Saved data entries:
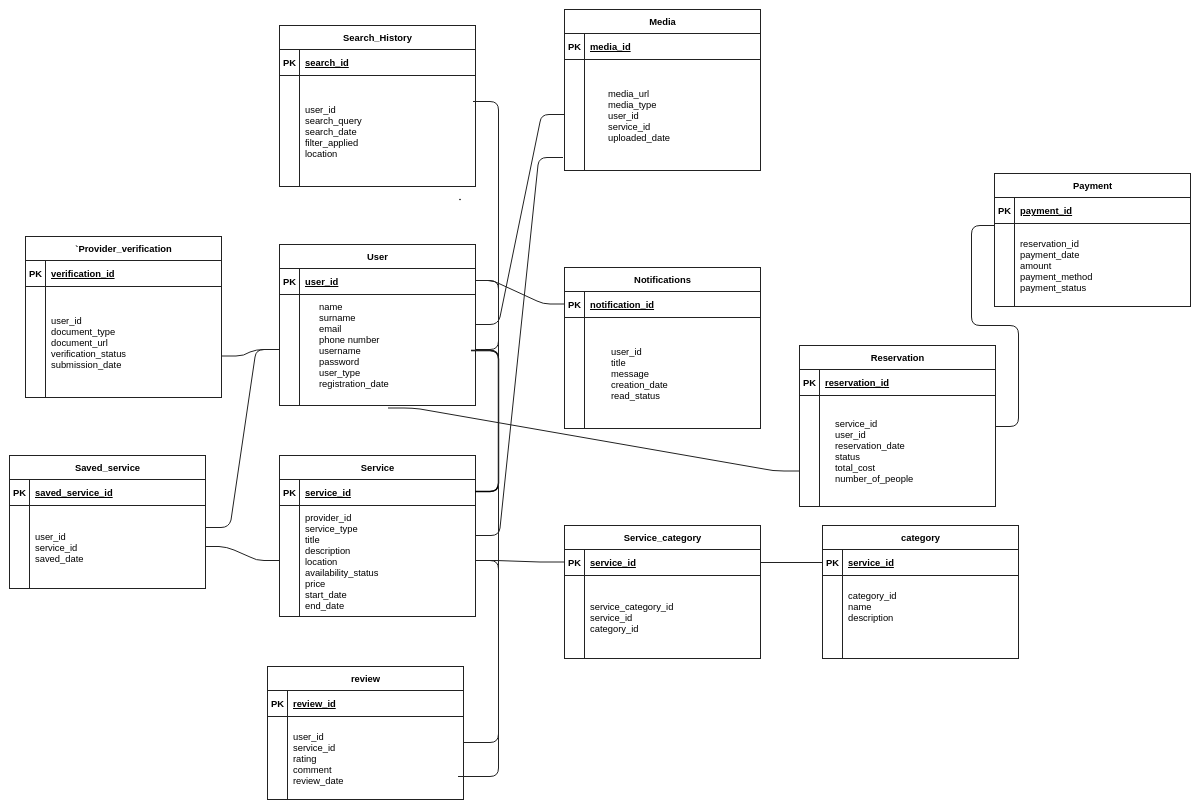
<!DOCTYPE html>
<html lang="en">
<head>
<meta charset="utf-8">
<title>Service booking entity diagram</title>
<style>
:root { --ink: #000; --rule: #222; --paper: #fff; }
* { box-sizing: border-box; margin: 0; padding: 0; }
body { width: 1200px; height: 809px; overflow: hidden; background: var(--paper); }
.diagram {
  position: relative; width: 1200px; height: 809px; overflow: hidden;
  color: var(--ink); font: 9.4px/11px "Liberation Sans", Arial, sans-serif;
}
.entity {
  position: absolute; left: var(--x); top: var(--y); width: 197px; height: 162px;
  display: grid; grid-template: 24px 26px 1fr / 20px 1fr;
  border: 1px solid var(--rule); background: var(--paper);
}
.entity.short { height: 134px; }
.entity h2 {
  grid-column: 1 / -1; display: flex; align-items: center; justify-content: center;
  font-size: inherit; border-bottom: 1px solid var(--rule);
}
.key, .primary { display: flex; align-items: center; font-weight: 700; border-bottom: 1px solid var(--rule); }
.key { justify-content: center; border-right: 1px solid var(--rule); }
.primary { padding-left: 5px; text-decoration: underline; }
.fields {
  grid-column: 2; display: flex; flex-direction: column; justify-content: center;
  list-style: none; padding-left: var(--indent, 5px); padding-bottom: var(--lift, 0);
  white-space: nowrap;
}
.gutter { border-right: 1px solid var(--rule); }
.relations { position: absolute; left: 0; top: 0; fill: none; stroke: var(--rule); stroke-width: 1; }
.relations .strong { stroke: var(--ink); stroke-width: 1.4; }
.relations .dot { fill: var(--ink); stroke: none; }
</style>
</head>
<body>
<main class="diagram">
  <section class="entity" style="--x:279px;--y:25px">
    <h2>Search_History</h2><b class="key">PK</b><p class="primary">search_id</p><div class="gutter"></div>
    <ul class="fields"><li>user_id</li><li>search_query</li><li>search_date</li><li>filter_applied</li><li>location</li></ul>
  </section>

  <section class="entity" style="--x:564px;--y:9px;--indent:23px">
    <h2>Media</h2><b class="key">PK</b><p class="primary">media_id</p><div class="gutter"></div>
    <ul class="fields"><li>media_url</li><li>media_type</li><li>user_id</li><li>service_id</li><li>uploaded_date</li></ul>
  </section>

  <section class="entity short" style="--x:994px;--y:173px">
    <h2>Payment</h2><b class="key">PK</b><p class="primary">payment_id</p><div class="gutter"></div>
    <ul class="fields"><li>reservation_id</li><li>payment_date</li><li>amount</li><li>payment_method</li><li>payment_status</li></ul>
  </section>

  <section class="entity" style="--x:25px;--y:236px">
    <h2>`Provider_verification</h2><b class="key">PK</b><p class="primary">verification_id</p><div class="gutter"></div>
    <ul class="fields"><li>user_id</li><li>document_type</li><li>document_url</li><li>verification_status</li><li>submission_date</li></ul>
  </section>

  <section class="entity" style="--x:279px;--y:244px;--indent:19px;--lift:10px">
    <h2>User</h2><b class="key">PK</b><p class="primary">user_id</p><div class="gutter"></div>
    <ul class="fields"><li>name</li><li>surname</li><li>email</li><li>phone number</li><li>username</li><li>password</li><li>user_type</li><li>registration_date</li></ul>
  </section>

  <section class="entity" style="--x:564px;--y:267px;--indent:26px">
    <h2>Notifications</h2><b class="key">PK</b><p class="primary">notification_id</p><div class="gutter"></div>
    <ul class="fields"><li>user_id</li><li>title</li><li>message</li><li>creation_date</li><li>read_status</li></ul>
  </section>

  <section class="entity" style="--x:799px;--y:345px;--indent:15px">
    <h2>Reservation</h2><b class="key">PK</b><p class="primary">reservation_id</p><div class="gutter"></div>
    <ul class="fields"><li>service_id</li><li>user_id</li><li>reservation_date</li><li>status</li><li>total_cost</li><li>number_of_people</li></ul>
  </section>

  <section class="entity short" style="--x:9px;--y:455px">
    <h2>Saved_service</h2><b class="key">PK</b><p class="primary">saved_service_id</p><div class="gutter"></div>
    <ul class="fields"><li>user_id</li><li>service_id</li><li>saved_date</li></ul>
  </section>

  <section class="entity" style="--x:279px;--y:455px">
    <h2>Service</h2><b class="key">PK</b><p class="primary">service_id</p><div class="gutter"></div>
    <ul class="fields"><li>provider_id</li><li>service_type</li><li>title</li><li>description</li><li>location</li><li>availability_status</li><li>price</li><li>start_date</li><li>end_date</li></ul>
  </section>

  <section class="entity short" style="--x:564px;--y:525px">
    <h2>Service_category</h2><b class="key">PK</b><p class="primary">service_id</p><div class="gutter"></div>
    <ul class="fields"><li>service_category_id</li><li>service_id</li><li>category_id</li></ul>
  </section>

  <section class="entity short" style="--x:822px;--y:525px;--lift:22px">
    <h2>category</h2><b class="key">PK</b><p class="primary">service_id</p><div class="gutter"></div>
    <ul class="fields"><li>category_id</li><li>name</li><li>description</li></ul>
  </section>

  <section class="entity short" style="--x:267px;--y:666px">
    <h2>review</h2><b class="key">PK</b><p class="primary">review_id</p><div class="gutter"></div>
    <ul class="fields"><li>user_id</li><li>service_id</li><li>rating</li><li>comment</li><li>review_date</li></ul>
  </section>

  <svg class="relations" width="1200" height="809" viewBox="0 0 1200 809" aria-hidden="true">
    <path id="search-user" d="M473 101.5H490Q498.5 101.5 498.5 110V341Q498.5 349.5 490 349.5H475"/>
    <path id="media-user" d="M565 114.5H549Q541 114.5 540 122L500 317Q498 324.5 490 324.5H475"/>
    <path id="media-service" d="M563 157.5H547Q539 157.5 538 165L500 528Q499 535.5 491 535.5H475"/>
    <path id="user-notifications" d="M475 280.5H488Q495 281 500 284L537 301Q543 304 550 304H565"/>
    <path id="user-service" d="M475 280.5H490Q498.5 280.5 498.5 289V483Q498.5 491.5 490 491.5H475"/>
    <path id="provider-service" class="strong" d="M471 350.5H490Q498.5 350.5 498.5 359V483Q498.5 491.5 490 491.5H475"/>
    <path id="user-review" d="M471 350.5H490Q498.5 350.5 498.5 359V734Q498.5 742.5 490 742.5H463"/>
    <path id="service-review" d="M475 560.5H490Q498.5 560.5 498.5 569V768Q498.5 776.5 490 776.5H458"/>
    <path id="service-category-link" d="M475 560.5H496L540 562H565"/>
    <path id="category-link" d="M760 562.5H823"/>
    <path id="user-reservation" d="M388 408H404Q412 408 420 409L764 469Q772 471 784 471H799"/>
    <path id="reservation-payment" d="M995 225.5H980Q971.5 225.5 971.5 234V317Q971.5 325.5 980 325.5H1010Q1018.5 325.5 1018.5 334V418Q1018.5 426.5 1010 426.5H995"/>
    <path id="verification-user" d="M222 356H236Q244 356 250 352Q256 349.5 264 349.5H279"/>
    <path id="saved-user" d="M206 527.5H221Q229 527.5 231 520L255 357Q256 349.5 264 349.5H279"/>
    <path id="saved-service" d="M205 546.5H219Q227 547 234 550L250 557Q256 560.5 264 560.5H279"/>
    <circle class="dot" cx="460" cy="199.5" r="0.8"/>
  </svg>
</main>
</body>
</html>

- _What this task involves_:
Your copy of the records above should be exact and contain no pictures.

- _Solution to the exercise_:
<!DOCTYPE html>
<html lang="en">
<head>
<meta charset="utf-8">
<title>Service booking entity diagram</title>
<style>
:root { --ink: #000; --rule: #222; --paper: #fff; }
* { box-sizing: border-box; margin: 0; padding: 0; }
body { width: 1200px; height: 809px; overflow: hidden; background: var(--paper); }
.diagram {
  position: relative; width: 1200px; height: 809px; overflow: hidden;
  color: var(--ink); font: 9.4px/11px "Liberation Sans", Arial, sans-serif;
}
.entity {
  position: absolute; left: var(--x); top: var(--y); width: 197px; height: 162px;
  display: grid; grid-template: 24px 26px 1fr / 20px 1fr;
  border: 1px solid var(--rule); background: var(--paper);
}
.entity.short { height: 134px; }
.entity h2 {
  grid-column: 1 / -1; display: flex; align-items: center; justify-content: center;
  font-size: inherit; border-bottom: 1px solid var(--rule);
}
.key, .primary { display: flex; align-items: center; font-weight: 700; border-bottom: 1px solid var(--rule); }
.key { justify-content: center; border-right: 1px solid var(--rule); }
.primary { padding-left: 5px; text-decoration: underline; }
.fields {
  grid-column: 2; display: flex; flex-direction: column; justify-content: center;
  list-style: none; padding-left: var(--indent, 5px); padding-bottom: var(--lift, 0);
  white-space: nowrap;
}
.gutter { border-right: 1px solid var(--rule); }
.relations { position: absolute; left: 0; top: 0; fill: none; stroke: var(--rule); stroke-width: 1; }
.relations .strong { stroke: var(--ink); stroke-width: 1.4; }
.relations .dot { fill: var(--ink); stroke: none; }
</style>
</head>
<body>
<main class="diagram">
  <section class="entity" style="--x:279px;--y:25px">
    <h2>Search_History</h2><b class="key">PK</b><p class="primary">search_id</p><div class="gutter"></div>
    <ul class="fields"><li>user_id</li><li>search_query</li><li>search_date</li><li>filter_applied</li><li>location</li></ul>
  </section>

  <section class="entity" style="--x:564px;--y:9px;--indent:23px">
    <h2>Media</h2><b class="key">PK</b><p class="primary">media_id</p><div class="gutter"></div>
    <ul class="fields"><li>media_url</li><li>media_type</li><li>user_id</li><li>service_id</li><li>uploaded_date</li></ul>
  </section>

  <section class="entity short" style="--x:994px;--y:173px">
    <h2>Payment</h2><b class="key">PK</b><p class="primary">payment_id</p><div class="gutter"></div>
    <ul class="fields"><li>reservation_id</li><li>payment_date</li><li>amount</li><li>payment_method</li><li>payment_status</li></ul>
  </section>

  <section class="entity" style="--x:25px;--y:236px">
    <h2>`Provider_verification</h2><b class="key">PK</b><p class="primary">verification_id</p><div class="gutter"></div>
    <ul class="fields"><li>user_id</li><li>document_type</li><li>document_url</li><li>verification_status</li><li>submission_date</li></ul>
  </section>

  <section class="entity" style="--x:279px;--y:244px;--indent:19px;--lift:10px">
    <h2>User</h2><b class="key">PK</b><p class="primary">user_id</p><div class="gutter"></div>
    <ul class="fields"><li>name</li><li>surname</li><li>email</li><li>phone number</li><li>username</li><li>password</li><li>user_type</li><li>registration_date</li></ul>
  </section>

  <section class="entity" style="--x:564px;--y:267px;--indent:26px">
    <h2>Notifications</h2><b class="key">PK</b><p class="primary">notification_id</p><div class="gutter"></div>
    <ul class="fields"><li>user_id</li><li>title</li><li>message</li><li>creation_date</li><li>read_status</li></ul>
  </section>

  <section class="entity" style="--x:799px;--y:345px;--indent:15px">
    <h2>Reservation</h2><b class="key">PK</b><p class="primary">reservation_id</p><div class="gutter"></div>
    <ul class="fields"><li>service_id</li><li>user_id</li><li>reservation_date</li><li>status</li><li>total_cost</li><li>number_of_people</li></ul>
  </section>

  <section class="entity short" style="--x:9px;--y:455px">
    <h2>Saved_service</h2><b class="key">PK</b><p class="primary">saved_service_id</p><div class="gutter"></div>
    <ul class="fields"><li>user_id</li><li>service_id</li><li>saved_date</li></ul>
  </section>

  <section class="entity" style="--x:279px;--y:455px">
    <h2>Service</h2><b class="key">PK</b><p class="primary">service_id</p><div class="gutter"></div>
    <ul class="fields"><li>provider_id</li><li>service_type</li><li>title</li><li>description</li><li>location</li><li>availability_status</li><li>price</li><li>start_date</li><li>end_date</li></ul>
  </section>

  <section class="entity short" style="--x:564px;--y:525px">
    <h2>Service_category</h2><b class="key">PK</b><p class="primary">service_id</p><div class="gutter"></div>
    <ul class="fields"><li>service_category_id</li><li>service_id</li><li>category_id</li></ul>
  </section>

  <section class="entity short" style="--x:822px;--y:525px;--lift:22px">
    <h2>category</h2><b class="key">PK</b><p class="primary">service_id</p><div class="gutter"></div>
    <ul class="fields"><li>category_id</li><li>name</li><li>description</li></ul>
  </section>

  <section class="entity short" style="--x:267px;--y:666px">
    <h2>review</h2><b class="key">PK</b><p class="primary">review_id</p><div class="gutter"></div>
    <ul class="fields"><li>user_id</li><li>service_id</li><li>rating</li><li>comment</li><li>review_date</li></ul>
  </section>

  <svg class="relations" width="1200" height="809" viewBox="0 0 1200 809" aria-hidden="true">
    <path id="search-user" d="M473 101.5H490Q498.5 101.5 498.5 110V341Q498.5 349.5 490 349.5H475"/>
    <path id="media-user" d="M565 114.5H549Q541 114.5 540 122L500 317Q498 324.5 490 324.5H475"/>
    <path id="media-service" d="M563 157.5H547Q539 157.5 538 165L500 528Q499 535.5 491 535.5H475"/>
    <path id="user-notifications" d="M475 280.5H488Q495 281 500 284L537 301Q543 304 550 304H565"/>
    <path id="user-service" d="M475 280.5H490Q498.5 280.5 498.5 289V483Q498.5 491.5 490 491.5H475"/>
    <path id="provider-service" class="strong" d="M471 350.5H490Q498.5 350.5 498.5 359V483Q498.5 491.5 490 491.5H475"/>
    <path id="user-review" d="M471 350.5H490Q498.5 350.5 498.5 359V734Q498.5 742.5 490 742.5H463"/>
    <path id="service-review" d="M475 560.5H490Q498.5 560.5 498.5 569V768Q498.5 776.5 490 776.5H458"/>
    <path id="service-category-link" d="M475 560.5H496L540 562H565"/>
    <path id="category-link" d="M760 562.5H823"/>
    <path id="user-reservation" d="M388 408H404Q412 408 420 409L764 469Q772 471 784 471H799"/>
    <path id="reservation-payment" d="M995 225.5H980Q971.5 225.5 971.5 234V317Q971.5 325.5 980 325.5H1010Q1018.5 325.5 1018.5 334V418Q1018.5 426.5 1010 426.5H995"/>
    <path id="verification-user" d="M222 356H236Q244 356 250 352Q256 349.5 264 349.5H279"/>
    <path id="saved-user" d="M206 527.5H221Q229 527.5 231 520L255 357Q256 349.5 264 349.5H279"/>
    <path id="saved-service" d="M205 546.5H219Q227 547 234 550L250 557Q256 560.5 264 560.5H279"/>
    <circle class="dot" cx="460" cy="199.5" r="0.8"/>
  </svg>
</main>
</body>
</html>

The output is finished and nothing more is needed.